Pulitzer Prize-winning journalist Glenn Greenwald quit his job this morning. In a bizarre, ironic, and disturbing commentary on trends in modern media, the celebrated reporter was forced to resign after writing a story criticizing both the Biden campaign and intelligence community — only to have it spiked by the editors of The Intercept, the news outlet he co-founded six years ago with the aim of preventing pretty much this exact situation. “The irony,” Greenwald says, “is that a media outlet I co-founded, and which was built on my name and my accomplishments...
The pressure against WikiLeaks has reached fever pitch, with Attorney General Jeff Sessions’ calling Assange’s arrest a “priority” and CIA Director Mike Pompeo labeling it a non-state hostile intelligence service. Last Thursday, former CIA analyst and whistleblower John Kiriakou stated his belief that “the Americans want Assange’s head on a platter.” All of this has followed Wikileaks’ publication of the Podesta emails and DNC leaks in 2016 prior to that year’s U.S. presidential election, as well as its more recent publication of CIA hacking secrets in the “Vault 7” and “Vault 8” releases.
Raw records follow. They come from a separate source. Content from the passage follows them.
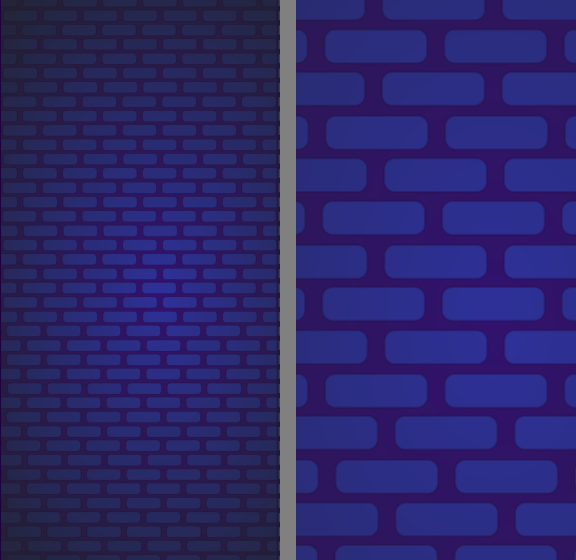
Left: the whole. Right: its middle third, enlarged.
Give the GLSL for this pattern, as a Shadertoy shader.

```glsl
// Night-blue wall of rounded bricks in running bond, lit by a soft central glow.

// Layout, in canvas widths (the canvas is 1 wide and 2 high)
const vec2  PITCH        = vec2(0.1425, 0.0512);  // about 7 across, 39 down
const vec2  BRICK_HALF   = vec2(0.0612, 0.0202);
const float CORNER       = 0.0125;
const float FIRST_COURSE = 0.0239;
const float OUTLINE      = 0.0016;

// Irregular laying
const float SLIP_COURSE  = 15.5;   // courses below this one sit further right
const float SLIP         = 0.10;   // in brick pitches
const float ROW_JITTER   = 0.022;
const float LIFT_JITTER  = 0.0012;

// Glow, in fractions of the canvas
const vec2  GLOW_CENTER  = vec2(0.57, 0.48);
const vec2  GLOW_RADIUS  = vec2(0.76, 0.58);

const vec3 BRICK_LIT    = vec3(0.180, 0.190, 0.600);
const vec3 BRICK_DIM    = vec3(0.130, 0.140, 0.190);
const vec3 MORTAR_LIT   = vec3(0.195, 0.070, 0.430);
const vec3 MORTAR_DIM   = vec3(0.132, 0.128, 0.180);
const vec3 LEFT_TRIM    = vec3(0.110, 0.010, 0.250);
const vec3 RIGHT_TRIM   = vec3(0.110, 0.100, 0.190);
const vec3 RIGHT_DASH   = vec3(0.300, 0.290, 0.370);

// Layered sines, roughly -1 to 1
float waver(float x) {
    return 0.5 * sin(x * 2.37 + 0.6) + 0.3 * sin(x * 5.11 + 1.9) + 0.2 * sin(x * 9.73);
}

float roundedBox(vec2 p, vec2 halfSize, float radius) {
    vec2 q = abs(p) - halfSize + radius;
    return length(max(q, 0.0)) + min(max(q.x, q.y), 0.0) - radius;
}

// Signed distance to the nearest brick; also returns its cell number
float brickWall(vec2 p, out vec2 cell) {
    float course = floor((p.y - FIRST_COURSE) / PITCH.y);
    float shift = 0.5 * mod(course, 2.0)
                + SLIP * step(course, SLIP_COURSE)
                + ROW_JITTER * waver(course);
    float across = p.x / PITCH.x - shift + 0.5;
    cell = vec2(floor(across), course);
    vec2 local = vec2(fract(across) - 0.5,
                      fract((p.y - FIRST_COURSE) / PITCH.y) - 0.5) * PITCH;
    local.y -= LIFT_JITTER * waver(course * 1.7 + 4.0);
    return roundedBox(local, BRICK_HALF, CORNER);
}

void mainImage(out vec4 fragColor, in vec2 fragCoord) {
    vec2 uv = fragCoord / iResolution.xy;
    vec2 p = uv * vec2(1.0, 2.0);
    float aa = 1.0 / min(iResolution.x, 0.5 * iResolution.y);

    // Glow falling off towards the corners
    float dimming = clamp(length((uv - GLOW_CENTER) / GLOW_RADIUS) / 1.22, 0.0, 1.0);
    vec3 mortar = mix(MORTAR_LIT, MORTAR_DIM, dimming);
    vec3 brick = mix(BRICK_LIT, BRICK_DIM, dimming);

    // Bricks with a slight tone change and a thin dark rim
    vec2 cell;
    float d = brickWall(p, cell);
    brick *= 1.0 + 0.02 * waver(cell.x * 3.1 + cell.y * 1.3);
    vec3 color = mix(mortar, brick, smoothstep(0.5 * aa, -0.5 * aa, d));
    float rim = 1.0 - smoothstep(0.3 * OUTLINE, OUTLINE + 0.5 * aa, abs(d));
    color = mix(color, mortar * 0.8, 0.45 * rim);

    // Narrow trim on the left, dashed trim on the right
    color = mix(color, LEFT_TRIM, 1.0 - smoothstep(0.004 - 0.5 * aa, 0.004 + 0.5 * aa, p.x));
    color = mix(color, RIGHT_TRIM, 0.8 * smoothstep(0.988 - 0.5 * aa, 0.988 + 0.5 * aa, p.x));
    float along = abs(fract((p.y - FIRST_COURSE) / PITCH.y) - 0.5) * PITCH.y;
    float dash = smoothstep(0.5 * aa, -0.5 * aa, along - 0.016)
               * smoothstep(0.995 - 0.5 * aa, 0.995 + 0.5 * aa, p.x);
    color = mix(color, RIGHT_DASH, 0.7 * dash);

    fragColor = vec4(color, 1.0);
}
```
The man who helped bring about the most significant leak in American intelligence history is to reveal names of US citizens targeted by their own government in what he promises will be the “biggest” revelation from nearly 2m classified files. Glenn Greenwald, the journalist who received the trove of documents from Edward Snowden, a former National Security Agency (NSA) contractor, told The Sunday Times that Snowden’s legacy would be “shaped in large part” by this “finishing piece” still to come. His plan to publish names will further unnerve an American intelligence establishment already reeling from 11 months of revelations about US government surveillance activities. Greenwald, who is promoting his book No Place To Hide and is trailed by a documentary crew wherever he goes, was speaking in a boutique hotel near Harvard, where he was to appear with Noam Chomsky, the octogenarian leftist academic. “One of the big questions when it comes to domestic spying is, ‘Who have been the NSA’s specific targets?’," he said. “Are they political critics and dissidents and activists? Are they genuinely people we’d regard as terrorists?
Now that President Obama is proposing that the NSA end its bulk collection of data, it is time that Obama take this narrative to the next logical conclusion and offer a full and unconditional pardon to Edward Snowden. President Obama’s War on whistle blowers (he has charged eight individuals with Espionage, compared to only three under all previous presidents) needs to end. His recent proposal, even though it was forced by the courts, and to a large degree Mark Zuckerberg and the other titans of the tech world who warned that the U.S. government spying programs would hurt business, is still an admission that Edward Snowden’s actions were justified.